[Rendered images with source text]
____________

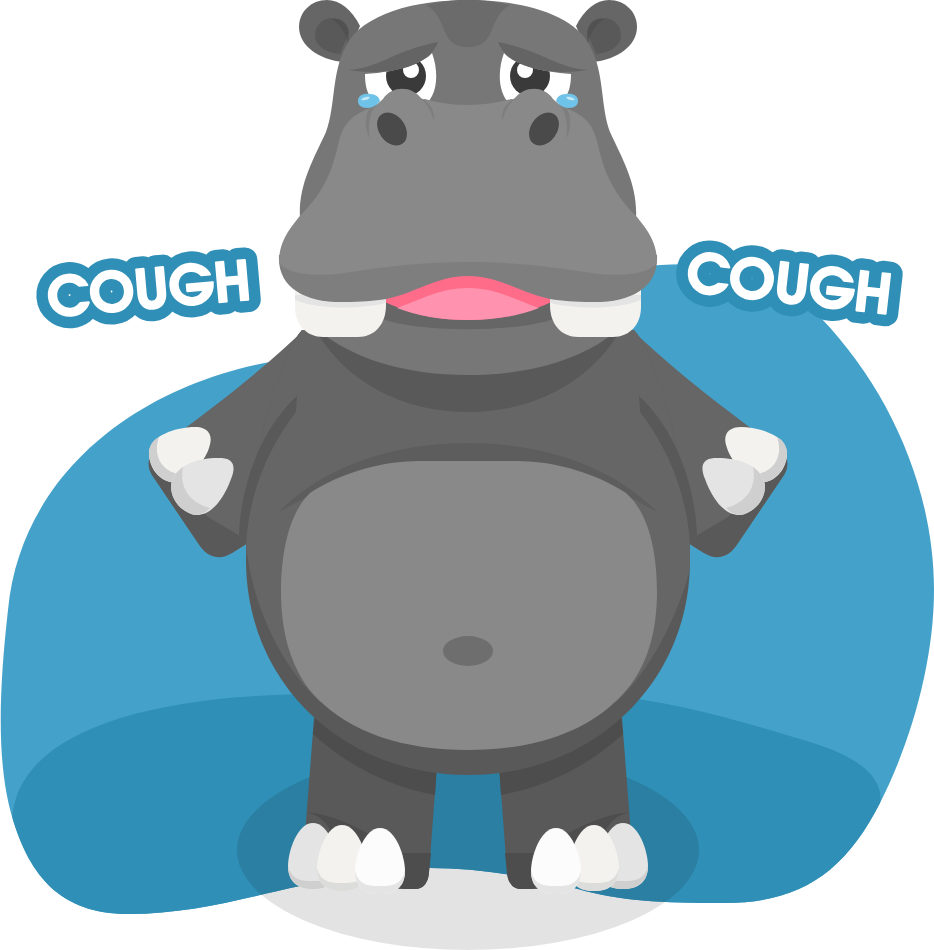
<!DOCTYPE html>
<html lang="en">
<head>
<meta charset="utf-8">
<title>Coughing hippo</title>
<style>
:root {
  --sky: #44a2ca; --ground: #2f8fb6; --shadow: rgba(0,0,0,.11);
  --pale: #898989; --lip: #7e7e7e; --head: #777; --fold: #6b6b6b;
  --skin: #666; --shade: #595959; --deep: #4d4d4d; --pupil: #3a3a3a;
  --ivory: #f3f2ee; --claw: #e4e4e4; --claw-shade: #cfcfcf; --white: #fcfcfc;
  --mouth: #ff6c8a; --tongue: #ff92ae; --tear: #70c3e8;
}
html, body { margin: 0; background: #fff; overflow: hidden; }
svg { display: block; width: 934px; height: 950px; }
.sky { fill: var(--sky); } .ground { fill: var(--ground); } .shadow { fill: var(--shadow); }
.pale { fill: var(--pale); } .lip { fill: var(--lip); } .head { fill: var(--head); } .fold { fill: var(--fold); }
.skin { fill: var(--skin); } .shade { fill: var(--shade); } .deep { fill: var(--deep); } .pupil { fill: var(--pupil); }
.ivory { fill: var(--ivory); } .claw { fill: var(--claw); } .claw-shade { fill: var(--claw-shade); } .white { fill: var(--white); }
.mouth { fill: var(--mouth); } .tongue { fill: var(--tongue); } .tear { fill: var(--tear); }
.cough { font: 700 54px "TeX Gyre Adventor", "Inter", sans-serif; stroke-linejoin: round; stroke-linecap: round; }
.cough-outline { fill: var(--ground); stroke: var(--ground); stroke-width: 25px; }
.cough-letters { fill: #fff; stroke: #fff; stroke-width: 2px; }
</style>
</head>
<body>
<svg viewBox="0 0 934 950" role="img" aria-label="Sad hippo coughing">
  <defs>
    <path id="blob" d="M8 610C20 480 130 388 270 362C400 340 520 285 640 267C710 258 770 270 821 318C890 390 934 490 934 590C934 660 912 740 880 803C845 872 800 903 725 903C660 903 620 901 578 889C530 877 480 868 430 868C385 869 345 876 300 886C240 899 190 914 128 914C60 914 30 875 13 820C-4 765 -1 690 8 610Z"/>
    <clipPath id="blob-clip"><use href="#blob"/></clipPath>
    <path id="body" d="M302 330C275 360 246 480 246 560C246 685 345 775 468 775C591 775 690 685 690 560C690 480 661 360 634 330Z"/>
    <clipPath id="body-clip"><use href="#body"/></clipPath>
    <path id="toe" d="M0-33C16-33 25-4 25 10C25 26 15 33 0 33C-15 33-25 26-25 10C-25-4-16-33 0-33Z"/>
    <path id="toe-base" d="M-25 10C-21 25-10 25 0 25C10 25 21 25 25 10C25 26 15 33 0 33C-15 33-25 26-25 10Z"/>
    <clipPath id="eye-clip"><path d="M365 74C400 72 425 62 432 53C440 75 437 100 420 108H382C368 100 365 88 365 74Z"/></clipPath>

    <g id="leg">
      <path class="shade" d="M315 705L305 835L330 880L400 889H417Q428 887 429 872L437 765Z"/>
      <path class="deep" d="M316 705L313 734C350 768 392 787 435 795L437 765Z"/>
      <path class="deep" d="M306 812C322 815 335 828 340 860L404 889H417Q428 887 429 872L431 853H395C380 838 340 815 306 812Z"/>
      <g transform="translate(313 856)"><use href="#toe" class="claw"/><use href="#toe-base" class="claw-shade"/></g>
      <g transform="translate(342 858)"><use href="#toe" class="ivory"/><use href="#toe-base" fill="#dcdcda"/></g>
      <g transform="translate(380 861)"><use href="#toe" class="white"/><use href="#toe-base" class="claw"/></g>
    </g>

    <g id="arm">
      <path class="skin" d="M308 326C270 363 228 396 188 426L150 455Q147 468 154 478L200 546Q213 564 232 553L262 535L330 400Z"/>
      <path class="shade" d="M149 460Q147 469 154 478L200 546Q213 564 232 553L247 543L240 536L208 517L175 484Z"/>
    </g>
    <g id="arm-edge">
      <path class="shade" d="M297 396L296 412C268 448 250 492 246 542L239 535C241 482 262 428 297 396Z"/>
    </g>
    <g id="hand">
      <path class="ivory" d="M149 453C149 436 176 427 195 427C208 427 214 435 209 448C204 464 185 484 170 482C158 479 149 467 149 453Z"/>
      <path class="claw-shade" d="M149 453C149 446 153 440 159 437C153 454 160 470 178 474L176 483C160 482 149 467 149 453Z"/>
      <path class="claw" d="M171 486C173 464 201 457 222 458C234 459 236 467 231 479C224 498 212 516 195 515C181 512 171 500 171 486Z"/>
      <path class="claw-shade" d="M171 486C172 478 176 472 183 467C179 487 189 502 210 508Q204 515 195 515C181 512 171 500 171 486Z"/>
    </g>

    <g id="ear">
      <path class="skin" d="M360 26C352 10 340 0 327 0C311 0 299 12 299 27C299 45 318 60 344 62Z"/>
      <path class="shade" d="M349 32C347 23 340 18 332 18C322 18 315 26 315 35C315 46 326 53 340 54Z"/>
      <path class="deep" d="M348 44C346 34 341 25 332 19C346 17 351 29 348 44Z" opacity=".6"/>
    </g>

    <g id="eye">
      <g clip-path="url(#eye-clip)">
        <rect x="360" y="48" width="80" height="64" fill="#fff"/>
        <circle class="pupil" cx="406" cy="76" r="20"/>
        <circle cx="411" cy="70" r="8" fill="#fff"/>
      </g>
      <path fill="#646464" d="M348 70C380 68 392 51 438 42C430 64 396 77 348 70Z"/>
    </g>
    <g id="nose">
      <path class="pale" d="M366 128C366 114 376 105 383 99C392 85 412 86 421 98C429 105 434 112 432 130L400 160Z"/>
      <path class="lip" d="M369 109C364 119 365 130 370 139C368 127 369 118 374 107ZM421 98C430 103 435 110 434 121C431 111 428 106 421 98Z"/>
      <ellipse cx="392" cy="129" rx="13" ry="18" fill="#4a4a4a" transform="rotate(-36 392 129)"/>
      <path class="tear" d="M358 101C358 95 364 93 370 94C376 94 379 97 380 101C377 105 373 108 367 108C361 108 358 105 358 101Z"/>
      <path d="M361 100Q364 96 370 97Q368 101 361 100Z" fill="#c3e9f8"/>
    </g>
    <g id="tusk">
      <path class="ivory" d="M295 290H386V305C386 325 374 337 358 337H323C307 337 295 325 295 307Z"/>
      <path class="claw" d="M295 295H386V303C360 309 320 310 295 300Z"/>
    </g>
  </defs>

  <g id="backdrop">
    <use href="#blob" class="sky"/>
    <path class="ground" clip-path="url(#blob-clip)" d="M12 822C14 735 140 694 320 694H600C680 702 750 724 810 742C860 757 885 778 880 806L860 950H0Z"/>
    <ellipse class="shadow" cx="468" cy="850" rx="231" ry="100"/>
  </g>

  <g id="hippo">
    <use href="#leg"/>
    <use href="#leg" transform="translate(936 0) scale(-1 1)"/>
    <use href="#arm"/>
    <use href="#arm" transform="translate(936 0) scale(-1 1)"/>

    <g id="torso">
      <use href="#body" class="shade"/>
      <path class="skin" clip-path="url(#body-clip)" d="M240 320H696V542C686 600 656 665 616 702H320C280 665 250 600 246 542Z"/>
      <use href="#arm-edge"/>
      <use href="#arm-edge" transform="translate(936 0) scale(-1 1)"/>
      <path fill="#5d5d5d" d="M279 512C325 465 395 443 468 443C541 443 611 465 657 512L626 495H310Z"/>
      <path class="pale" d="M420 461H516C560 461 600 476 626 493C648 512 657 550 657 592C657 630 648 668 622 695C586 734 530 750 468 750C406 750 350 734 314 695C290 668 281 630 281 592C281 550 290 512 310 493C336 476 376 461 420 461Z"/>
      <ellipse cx="468" cy="651" rx="25" ry="15" fill="#6e6e6e"/>
      <path class="shade" d="M314 328C345 382 402 412 468 412C534 412 591 382 622 328Z"/>
      <path class="head" d="M316 328C352 360 408 375 468 375C528 375 584 360 620 328L550 290H386Z"/>
      <path class="skin" d="M380 296H556V318C520 333 416 333 380 318Z"/>
    </g>
    <use href="#hand"/>
    <use href="#hand" transform="translate(936 0) scale(-1 1)"/>

    <g id="face">
      <use href="#ear"/>
      <use href="#ear" transform="translate(936 0) scale(-1 1)"/>
      <path class="head" d="M468 0C415 0 362 14 346 46C331 74 336 105 326 132C313 160 298 186 300 218L340 240H596L636 218C638 186 623 160 610 132C600 105 605 74 590 46C574 14 521 0 468 0Z"/>
      <path class="fold" d="M426 5C449 17 438 47 468 47C498 47 487 17 510 5C483-2 453-2 426 5Z"/>
      <use href="#eye"/>
      <use href="#eye" transform="translate(936 0) scale(-1 1)"/>
      <path class="mouth" d="M380 300C415 290 435 270 468 270C501 270 521 290 556 300C528 313 502 320 468 320C434 320 408 313 380 300Z"/>
      <path class="tongue" d="M397 308C420 300 440 288 468 288C496 288 516 300 539 308C518 316 496 320 468 320C440 320 418 316 397 308Z"/>
      <use href="#tusk"/>
      <use href="#tusk" transform="translate(936 0) scale(-1 1)"/>
      <path class="lip" d="M279 255C277 288 306 303 345 302C361 302 374 301 386 299C416 293 436 276 468 276C500 276 520 293 550 299C562 301 575 302 591 302C630 303 659 288 657 255L468 230Z"/>
      <path class="pale" d="M425 99C452 107 484 107 511 99L566 108C583 115 592 122 597 141C604 173 613 193 637 217C651 234 657 246 657 262C650 275 618 277 591 273C548 266 513 262 468 262C423 262 388 266 345 273C318 277 286 275 279 262C279 246 285 234 299 217C323 193 332 173 339 141C344 122 353 115 370 108Z"/>
      <use href="#nose"/>
      <use href="#nose" transform="translate(936 0) scale(-1 1)"/>
    </g>
  </g>

  <g id="cough-left" class="cough" transform="translate(49 317) rotate(-5)">
    <text class="cough-outline" textLength="204" lengthAdjust="spacingAndGlyphs">COUGH</text>
    <text class="cough-letters" textLength="204" lengthAdjust="spacingAndGlyphs" aria-hidden="true">COUGH</text>
  </g>
  <g id="cough-right" class="cough" transform="translate(685 291) rotate(6.5)">
    <text class="cough-outline" textLength="206" lengthAdjust="spacingAndGlyphs">COUGH</text>
    <text class="cough-letters" textLength="206" lengthAdjust="spacingAndGlyphs" aria-hidden="true">COUGH</text>
  </g>
</svg>
</body>
</html>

____________

> [Work order]:
Count the lines above that contain the word "deep", and reply with only that number.

> [Response to the exercise]:
5